As if things weren’t bad enough in Australia, now there’s this: the Dutch Disease. No, it isn’t a fungus spread when you plant tulip bulbs in the vineyard or something you saw on the television series House MD. It’s much more serious than that. And it’s hitting South Africa, too. Look out!
I’ve written several times about Australia’s continuing wine crisis. It seems like everything that could go wrong has gone wrong. Too much heat, too little water, excess capacity, collapsing demand — even smoke-tainted grapes caused by runaway brush fires. Yikes!
Now there is more bad news and it’s the result of too much good news? Good news is bad news? Yes. Read on.
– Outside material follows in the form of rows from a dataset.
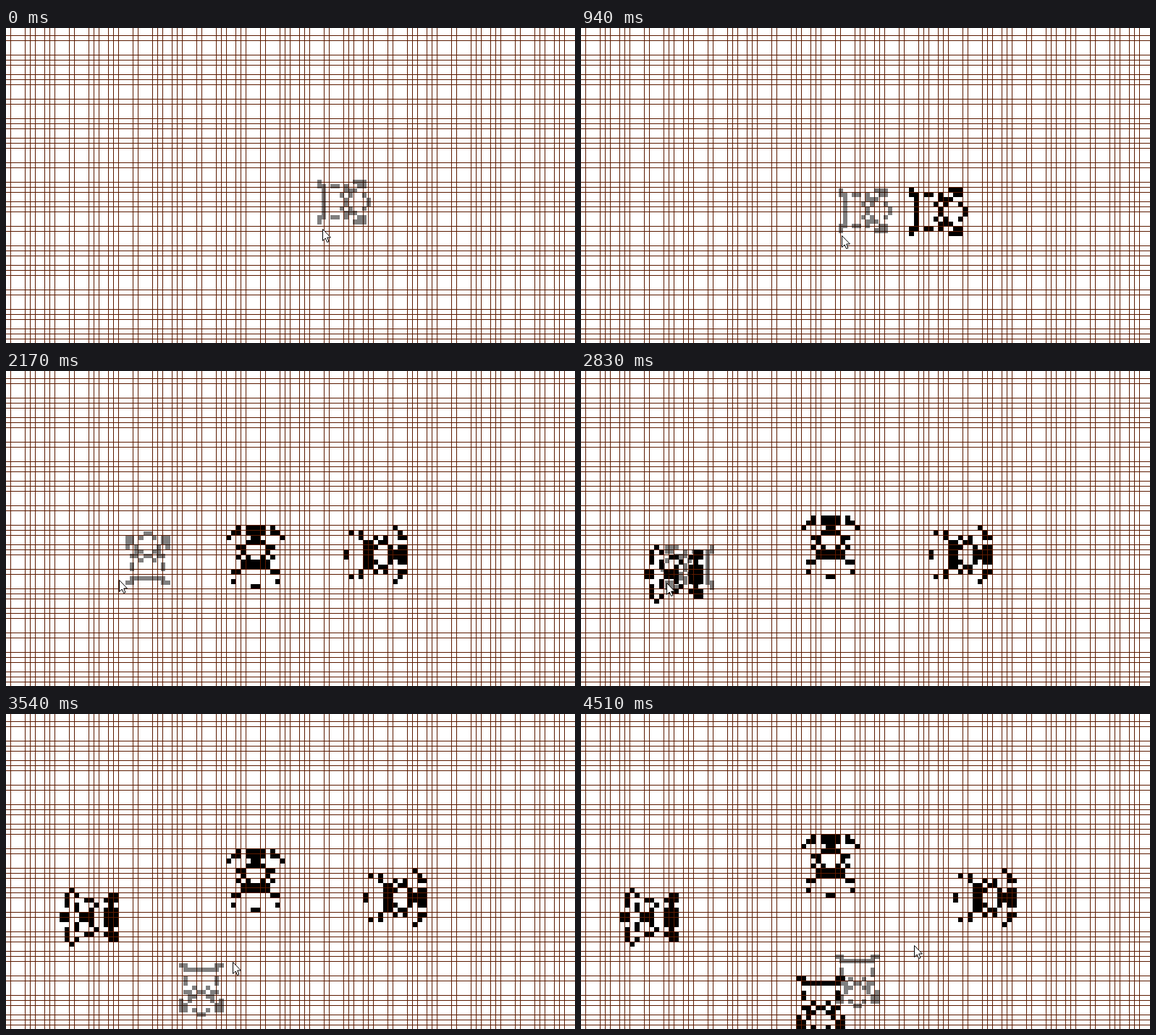
Write an HTML page with a canvas that moves like this. It is 786x436 px and loops after 4580 ms.

```html
<!DOCTYPE html>
<html lang="en">
<head>
<meta charset="utf-8">
<title>Spaceships</title>
<style>
html, body { margin: 0; width: 100%; height: 100%; overflow: hidden; background: #fff; }
canvas { display: block; }
</style>
</head>
<body>
<canvas width="786" height="436"></canvas>
<script>
const W = 786, H = 436, LOOP = 4580;
const FIRST_TICK = 930, TICK = 111, FIRST_SHIP = 810;
const TOP = 11;       // pixel offset of row 0
const GHOST = 6.15;   // cell size of the carried pattern
const PAUSE = 80;     // rest before and after setting a ship down
const ctx = document.querySelector('canvas').getContext('2d');

// Upper half of the ship, travelling left; the lower half mirrors it.
const half = ['.ooo.......o', '.oo..o.oo.oo', '...ooo....o.', '.o..o.o...o.', 'o....o....o.'];
const ship = half.flatMap((line, y) =>
  [...line].flatMap((c, x) => c === 'o' ? [[x, y], [x, 9 - y]] : []));
const turn = {
  left: (x, y) => [x, y],
  right: (x, y) => [11 - x, y],
  up: (x, y) => [y, x],
  down: (x, y) => [y, 11 - x]
};
const facing = dir => ship.map(([x, y]) => turn[dir](x, y));

// Each ship: when its pattern is picked, when it is set down, and where.
const drops = [
  { dir: 'right', picked: 0, time: 480, gen: 0, col: 67, row: 31 },
  { dir: 'up', picked: 1340, time: 1570, gen: 6, col: 46, row: 31 },
  { dir: 'left', picked: 2475, time: 2700, gen: 16, col: 13, row: 35 },
  { dir: 'down', picked: 3250, time: 4150, gen: 29, col: 44, row: 51 }
];

const key = (x, y) => x + ',' + y;
const split = k => k.split(',').map(Number);

function nextGeneration(live) {
  const near = new Map();
  for (const k of live) {
    const [x, y] = split(k);
    for (let dx = -1; dx < 2; dx++)
      for (let dy = -1; dy < 2; dy++)
        if (dx || dy) {
          const n = key(x + dx, y + dy);
          near.set(n, (near.get(n) || 0) + 1);
        }
  }
  const next = new Set();
  for (const [k, n] of near) if (n === 3 || (n === 2 && live.has(k))) next.add(k);
  return next;
}

const generations = [];
let live = new Set();
for (let n = 0; n <= (LOOP - FIRST_TICK) / TICK; n++) {
  live = nextGeneration(live);
  for (const { gen, col, row, dir } of drops)
    if (gen === n) for (const [x, y] of facing(dir)) live.add(key(col + x, row + y));
  generations.push([...live].map(split));
}

// The board is 10 units per cell, sampled at 65/44 units per pixel.
const edge = k => Math.ceil((440 * k - 35) / 65);
const isLine = p => (Math.floor((65 * p + 35) / 44) + 20) % 10 === 9;

const hold = (from, to, x, y) => [[from, x, y], [to, x, y]];

// Time, x and y of the carried pattern: its turning points and a rest at each drop.
const ghostPath = [
  ...hold(0, 260, 430, 210),
  ...hold(740, 1010, 356, 222),
  [1730, 313, 216],
  [2170, 165, 222],
  [2830, 110, 241],
  [3540, 239, 345],
  ...hold(4510, LOOP, 351, 333),
  ...drops.flatMap(d => hold(d.time - PAUSE, d.time + PAUSE, edge(d.col), TOP + edge(d.row)))
].sort((a, b) => a[0] - b[0]);

// Pointer position relative to the carried pattern.
const grip = [
  ...hold(0, 260, 7, 68),
  ...hold(740, 1010, 4, 65),
  [1730, -3, 67],
  [2170, -9, 67],
  [2830, 8, 52],
  [3540, 74, -2],
  ...hold(4510, LOOP, 109, -13)
];

const easeOut = u => 1 - (1 - u) ** 2;

function follow(path, t) {
  const i = path.findIndex(p => p[0] > t);
  const [t0, x0, y0] = path[i - 1], [t1, x1, y1] = path[i];
  const u = easeOut((t - t0) / (t1 - t0));
  return [Math.round(x0 + (x1 - x0) * u), Math.round(y0 + (y1 - y0) * u)];
}

function drawBoard(t) {
  ctx.fillStyle = '#000';
  if (t >= FIRST_SHIP) {
    const n = Math.max(0, Math.floor((t - FIRST_TICK) / TICK));
    for (const [c, r] of generations[n]) {
      const x = edge(c), y = edge(r);
      ctx.fillRect(x, TOP + y, edge(c + 1) - x, edge(r + 1) - y);
    }
  }
  ctx.fillStyle = '#5c1a00';
  for (let x = 0; x < W; x++) if (isLine(x)) ctx.fillRect(x, 0, 1, H);
  for (let y = 0; y < H; y++) if (isLine(y - TOP)) ctx.fillRect(0, y, W, 1);
}

function drawGhost(left, top, dir) {
  const at = k => Math.round(k * GHOST);
  ctx.fillStyle = 'rgba(0,0,0,.5)';
  for (const [x, y] of facing(dir))
    ctx.fillRect(left + at(x), top + at(y), at(x + 1) - at(x), at(y + 1) - at(y));
}

const arrow = new Path2D('M.5.5V16.5L4.2 13L6.6 18.5L9 17.5L6.7 12H11.5Z');
function drawPointer(x, y) {
  ctx.save();
  ctx.translate(x, y);
  ctx.fillStyle = '#fff';
  ctx.strokeStyle = '#000';
  ctx.fill(arrow);
  ctx.stroke(arrow);
  ctx.restore();
}

function draw() {
  const t = performance.now() % LOOP;
  ctx.fillStyle = '#fff';
  ctx.fillRect(0, 0, W, H);
  drawBoard(t);
  const [x, y] = follow(ghostPath, t), [dx, dy] = follow(grip, t);
  drawGhost(x, y, drops.filter(d => d.picked <= t).pop().dir);
  drawPointer(x + dx, y + dy);
  requestAnimationFrame(draw);
}
draw();
</script>
</body>
</html>
```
The Dutch Disease is the name economists give to the problem of too much good news in one industry and its negative impact on the rest of the economy. If one sector of the economy gets hot on global markets (think oil exports, for example) one effect can be that export sales increase the demand for the country’s currency, causing it to appreciate in real terms. The rising currency value makes all the nation’s other products more expensive on foreign markets, sending them into a tail-spin.
The Good News the Bad News
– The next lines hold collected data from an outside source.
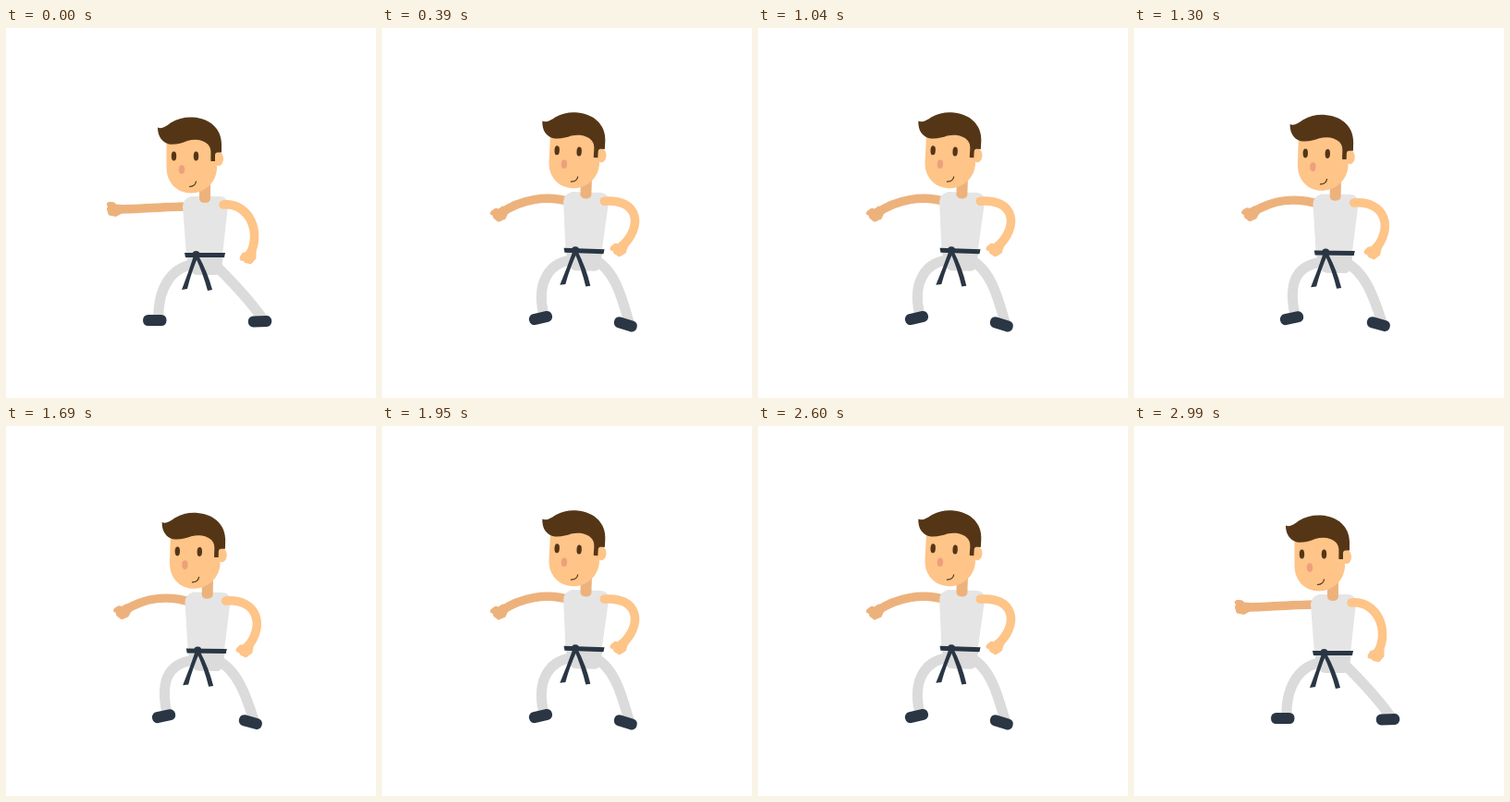
Animation of 400 by 400 pixels, one loop 3.12 s. Source, as an HTML page:

```html
<!DOCTYPE html>
<html lang="en">
<head>
<meta charset="utf-8">
<title>Karate punch</title>
<style>
  html, body { margin: 0; width: 100%; height: 100%; overflow: hidden; background: #fff; }
  svg { display: block; width: 100vw; height: 100vh; }
  .arm, .leg { fill: none; stroke-width: 9.5; }
  .leg { stroke-width: 11; stroke: #dbdbdb; }
  .cloth { fill: #dbdbdb; }
  .skin { fill: #fec488; }
  .shade { fill: #edb27c; }
  .dark { fill: #2a3644; }
  .hair { fill: #543617; }
</style>
</head>
<body>
<svg viewBox="0 0 400 400">
  <defs>
    <path id="fist" d="M7-5L1-5.500Q0-8-3-8H-7Q-11-6-8-3-10 0-8 3-8 7-4 7L1 8 8 4Z"/>
    <rect id="shoe" x="-12.700" y="-6" width="25.400" height="12" rx="5.500"/>
  </defs>

  <path id="armL" class="arm" stroke="#edb27c"/>
  <use id="handL" href="#fist" class="shade"/>
  <path id="legL" class="leg"/>
  <path id="legR" class="leg"/>
  <use id="shoeL" href="#shoe" class="dark"/>
  <use id="shoeR" href="#shoe" class="dark"/>

  <!-- origin at the middle of the belt -->
  <g id="body">
    <path class="cloth" d="M-20 0H20L18 14Q17 22 12 22H-8Q-14 22-17 14Z"/>
    <path fill="#e5e5e5" d="M-24-52Q-24-60-15-63H16Q24-63 25-54L19 1H-20Z"/>
    <path class="shade" d="M-6-76H6V-61Q6-56 0-56T-6-61Z"/>
    <g class="dark">
      <path d="M-22-2H22L21 3H-21Z"/>
      <circle cx="-9.500" cy="0" r="4"/>
      <path d="M-12 1H-7Q-15 20-19 37L-25 38Q-18 20-12 1Z"/>
      <path d="M-11 1H-7Q3 19 8 38L3 39Q-2 20-11 1Z"/>
    </g>
    <g id="head">
      <g transform="translate(-215 -244.500)">
        <ellipse class="skin" cx="230" cy="141" rx="5" ry="7.500"/>
        <path class="skin" d="M173.500 119V150C173.500 167 185 178 200 178S228 166 228 150V119Z"/>
        <path class="hair" d="M164 107C168 109 173 106 178 102 186 97 194 95.500 202 96 221 97 233 109 233 125V134H229Q226 134 226 137V143.500H221.500C221 136 223 130 218 125 213 120 204 119 196 121.500 190 124 183 126 176 125 169 123 164 117 164 107Z"/>
        <ellipse class="hair" cx="181.500" cy="138" rx="2.700" ry="5"/>
        <ellipse class="hair" cx="205.500" cy="138" rx="2.700" ry="5"/>
        <ellipse cx="190" cy="152.500" rx="3.200" ry="4.800" fill="#eda07c"/>
        <path d="M198 171Q205 171 205.500 165" fill="none" stroke="#543617" stroke-width="1.200"/>
      </g>
    </g>
  </g>

  <path id="armR" class="arm" stroke="#fec488" stroke-linecap="round"/>
  <use id="handR" href="#fist" class="skin"/>
</svg>
<script>
  const STEP = 130;   // ms per drawing
  const STEPS = 12;   // one swing out and back

  // x, y, angle in the punch, guard and crouch; snap is the ease-out power.
  const parts = {
    body:  { snap: 1.7, keys: [[215, 245, 0], [218.5, 240.5, 1.8], [213, 253, -2.2]] },
    handL: { snap: 6,   keys: [[118, 196, 0], [128, 200.5, -36], [124.5, 188.5, 50]] },
    handR: { snap: 2.5, keys: [[263, 246, -60], [257.5, 238, -42], [272, 256, -85]] },
    shoeL: { snap: 6,   keys: [[160.8, 316, 0], [171.5, 313.5, -13], [167.3, 317.7, -32]] },
    shoeR: { snap: 6,   keys: [[274.5, 317.3, -2], [263.3, 320.3, 17], [258.5, 327, 31]] }
  };

  // Each limb leaves the body at "from" degrees, changed by the tip's angle
  // times "follow", and enters its tip turned by "turn".
  const limbs = {
    armL: { tip: "handL", root: [-17, -52], grip: [0, 0],  from: 0,   follow: -.5,  turn: 0,    slack: 102 },
    armR: { tip: "handR", root: [20, -54],  grip: [0, 0],  from: 175, follow: 0,    turn: 0,    slack: 90 },
    legL: { tip: "shoeL", root: [-5, 10],   grip: [4, -3], from: 0,   follow: 0,    turn: -90,  slack: 105 },
    legR: { tip: "shoeR", root: [9, 9],     grip: [3, -3], from: 222, follow: -1.3, turn: -123, slack: 105 }
  };

  const get = id => document.getElementById(id);
  const rad = deg => deg * Math.PI / 180;
  const mix = (a, b, k) => a.map((v, i) => v + (b[i] - v) * k);

  function poseAt({ snap, keys: [punch, guard, crouch] }, n) {
    return n > 3 ? mix(guard, crouch, (n - 3) / 2)
                 : mix(punch, guard, 1 - (1 - n / 3) ** snap);
  }

  // Stage position of a point fixed to a posed part.
  function pin([x, y, deg], [px, py]) {
    const c = Math.cos(rad(deg)), s = Math.sin(rad(deg));
    return [x + px * c - py * s, y + px * s + py * c];
  }

  // A limb bends more the closer its ends come together.
  function limbPath(limb, body, tip) {
    const start = pin(body, limb.root), end = pin(tip, limb.grip);
    const reach = limb.slack - Math.hypot(end[0] - start[0], end[1] - start[1]);
    const out = pin([...start, limb.from + limb.follow * tip[2]], [-reach, 0]);
    const into = pin([...end, tip[2] + limb.turn], [reach, 0]);
    return `M${start}C${out} ${into} ${end}`;
  }

  function render(n) {
    const pose = {};
    for (const id in parts) {
      const [x, y, deg] = pose[id] = poseAt(parts[id], n);
      get(id).setAttribute("transform", `translate(${x} ${y}) rotate(${deg})`);
    }
    get("head").setAttribute("transform", `rotate(${pose.body[2] * .7} 0 -70)`);
    for (const id in limbs) {
      get(id).setAttribute("d", limbPath(limbs[id], pose.body, pose[limbs[id].tip]));
    }
  }

  let shown = -1;
  function tick() {
    const i = Math.floor(performance.now() / STEP) % STEPS;
    const n = Math.min(i, STEPS - 1 - i);
    if (n !== shown) render(shown = n);
    requestAnimationFrame(tick);
  }
  tick();
</script>
</body>
</html>
```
That’s how good news in one part of the economy can backfire. The Economist magazine apparently invented the term to describe the dilemma of the Netherlands after a big gas field was found there in 1959.
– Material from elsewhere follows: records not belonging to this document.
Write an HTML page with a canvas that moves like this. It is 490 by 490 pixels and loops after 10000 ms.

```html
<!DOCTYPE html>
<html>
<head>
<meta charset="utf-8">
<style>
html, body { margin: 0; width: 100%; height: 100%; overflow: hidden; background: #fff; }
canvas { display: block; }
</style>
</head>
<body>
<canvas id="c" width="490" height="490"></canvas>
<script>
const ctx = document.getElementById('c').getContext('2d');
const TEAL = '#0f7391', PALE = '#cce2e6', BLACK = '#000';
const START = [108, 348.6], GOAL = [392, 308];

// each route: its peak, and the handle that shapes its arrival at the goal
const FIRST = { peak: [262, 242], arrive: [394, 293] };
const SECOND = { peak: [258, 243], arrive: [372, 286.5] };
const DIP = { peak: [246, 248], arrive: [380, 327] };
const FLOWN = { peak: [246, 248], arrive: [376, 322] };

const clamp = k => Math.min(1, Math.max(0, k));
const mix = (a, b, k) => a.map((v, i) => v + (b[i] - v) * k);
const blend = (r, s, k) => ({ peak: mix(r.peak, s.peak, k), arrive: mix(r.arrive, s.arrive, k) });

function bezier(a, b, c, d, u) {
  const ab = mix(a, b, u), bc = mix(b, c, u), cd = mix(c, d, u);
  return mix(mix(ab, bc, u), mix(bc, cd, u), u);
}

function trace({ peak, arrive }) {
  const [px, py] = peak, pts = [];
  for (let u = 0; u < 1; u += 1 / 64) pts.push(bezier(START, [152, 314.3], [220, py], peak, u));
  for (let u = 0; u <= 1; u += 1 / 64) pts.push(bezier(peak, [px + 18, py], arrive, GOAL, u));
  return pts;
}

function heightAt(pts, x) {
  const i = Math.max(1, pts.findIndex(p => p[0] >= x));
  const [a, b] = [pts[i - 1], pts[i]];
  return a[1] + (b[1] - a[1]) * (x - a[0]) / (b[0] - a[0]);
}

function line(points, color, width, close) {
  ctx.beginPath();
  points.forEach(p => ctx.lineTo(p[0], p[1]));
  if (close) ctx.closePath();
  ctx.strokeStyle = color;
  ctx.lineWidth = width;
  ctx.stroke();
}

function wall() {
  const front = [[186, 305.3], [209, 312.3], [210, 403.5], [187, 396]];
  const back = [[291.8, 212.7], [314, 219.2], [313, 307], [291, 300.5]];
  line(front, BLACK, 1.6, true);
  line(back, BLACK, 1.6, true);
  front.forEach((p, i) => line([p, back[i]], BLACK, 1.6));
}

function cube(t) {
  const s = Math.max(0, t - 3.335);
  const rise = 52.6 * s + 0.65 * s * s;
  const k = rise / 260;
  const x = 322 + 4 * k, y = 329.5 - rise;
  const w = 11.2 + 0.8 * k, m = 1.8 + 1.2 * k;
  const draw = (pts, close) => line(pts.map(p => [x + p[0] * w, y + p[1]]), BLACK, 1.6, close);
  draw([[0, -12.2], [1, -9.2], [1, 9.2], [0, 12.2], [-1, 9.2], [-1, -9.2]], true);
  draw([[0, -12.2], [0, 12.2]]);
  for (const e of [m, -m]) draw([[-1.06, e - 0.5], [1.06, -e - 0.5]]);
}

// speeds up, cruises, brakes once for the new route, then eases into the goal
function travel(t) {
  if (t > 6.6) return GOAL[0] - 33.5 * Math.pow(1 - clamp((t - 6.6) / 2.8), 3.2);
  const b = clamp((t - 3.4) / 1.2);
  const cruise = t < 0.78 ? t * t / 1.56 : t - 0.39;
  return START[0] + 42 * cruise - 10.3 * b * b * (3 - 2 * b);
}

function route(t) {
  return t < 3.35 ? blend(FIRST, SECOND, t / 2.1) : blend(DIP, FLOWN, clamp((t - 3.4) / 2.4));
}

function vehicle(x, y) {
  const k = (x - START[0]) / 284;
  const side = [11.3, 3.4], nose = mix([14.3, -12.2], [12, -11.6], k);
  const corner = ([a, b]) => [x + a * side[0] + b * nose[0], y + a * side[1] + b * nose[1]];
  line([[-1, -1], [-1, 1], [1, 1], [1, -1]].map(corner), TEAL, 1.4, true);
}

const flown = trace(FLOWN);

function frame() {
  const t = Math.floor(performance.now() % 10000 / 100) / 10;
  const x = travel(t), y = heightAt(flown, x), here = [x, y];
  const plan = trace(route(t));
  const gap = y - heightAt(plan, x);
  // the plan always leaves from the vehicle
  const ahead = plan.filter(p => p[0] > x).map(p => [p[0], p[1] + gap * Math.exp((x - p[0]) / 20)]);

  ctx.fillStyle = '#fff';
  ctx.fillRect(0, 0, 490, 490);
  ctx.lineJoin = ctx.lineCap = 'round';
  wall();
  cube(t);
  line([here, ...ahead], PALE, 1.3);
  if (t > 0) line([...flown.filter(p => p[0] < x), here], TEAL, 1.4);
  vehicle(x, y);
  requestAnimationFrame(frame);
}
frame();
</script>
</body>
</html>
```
The good news / bad news in Australia is clearly the fact that China’s economy is growing rapidly and sucking in the natural resources that Australia has in considerable abundance. But big purchases of the Australian dollar needed to pay for these products has pushed the currency up, making Australian wines more expensive here in the U.S.
This helps explain why off-premises sales of Australian wines are still falling here even though many other segments of the wine market are recovering. Recent Nielsen retail data show the U.S. wine market growing by 4.3 percent in the period ending in August, but sales of Australian wine fell by 7.5 percent (data from the November issue of Wine Business Monthly).
As the chart above shows, the Australian dollar has continued to appreciate since these data were compiled, magnifying both the Dutch Disease problem and the sense of crisis in the Australian wine industry.
South Africa Also Hit
South Africa seems to be experiencing the Dutch Disease as well. There are many factors that have contributed to the sharp rise of the Rand against the dollar, but surely the surge in gold prices must be the most important one. As speculators and investors who have worried about inflation turn to gold, their purchases have driven up the value of South Africa’s currency as well.
This helps explain why sales of South African wine in the U.S. have been in a bad slump. Nielsen data indicate that South African wine sales fell by 8.3 percent in August and by 9.4 percent in the last year.
The U.S. dollar’s rapid recent fall will affect all countries that depend on our huge markets for exports, but inevitably some will be hit more than others. Those like Australian and South Africa who suffer the Dutch Disease will be challenged the most.
We’ve entered an era of extremely unstable currencies, reflecting both the inherent instability of international financial flows and the increasingly cut-throat battles in the global currency wars. Inevitably many industries — including wine — will get caught in the cross-fire.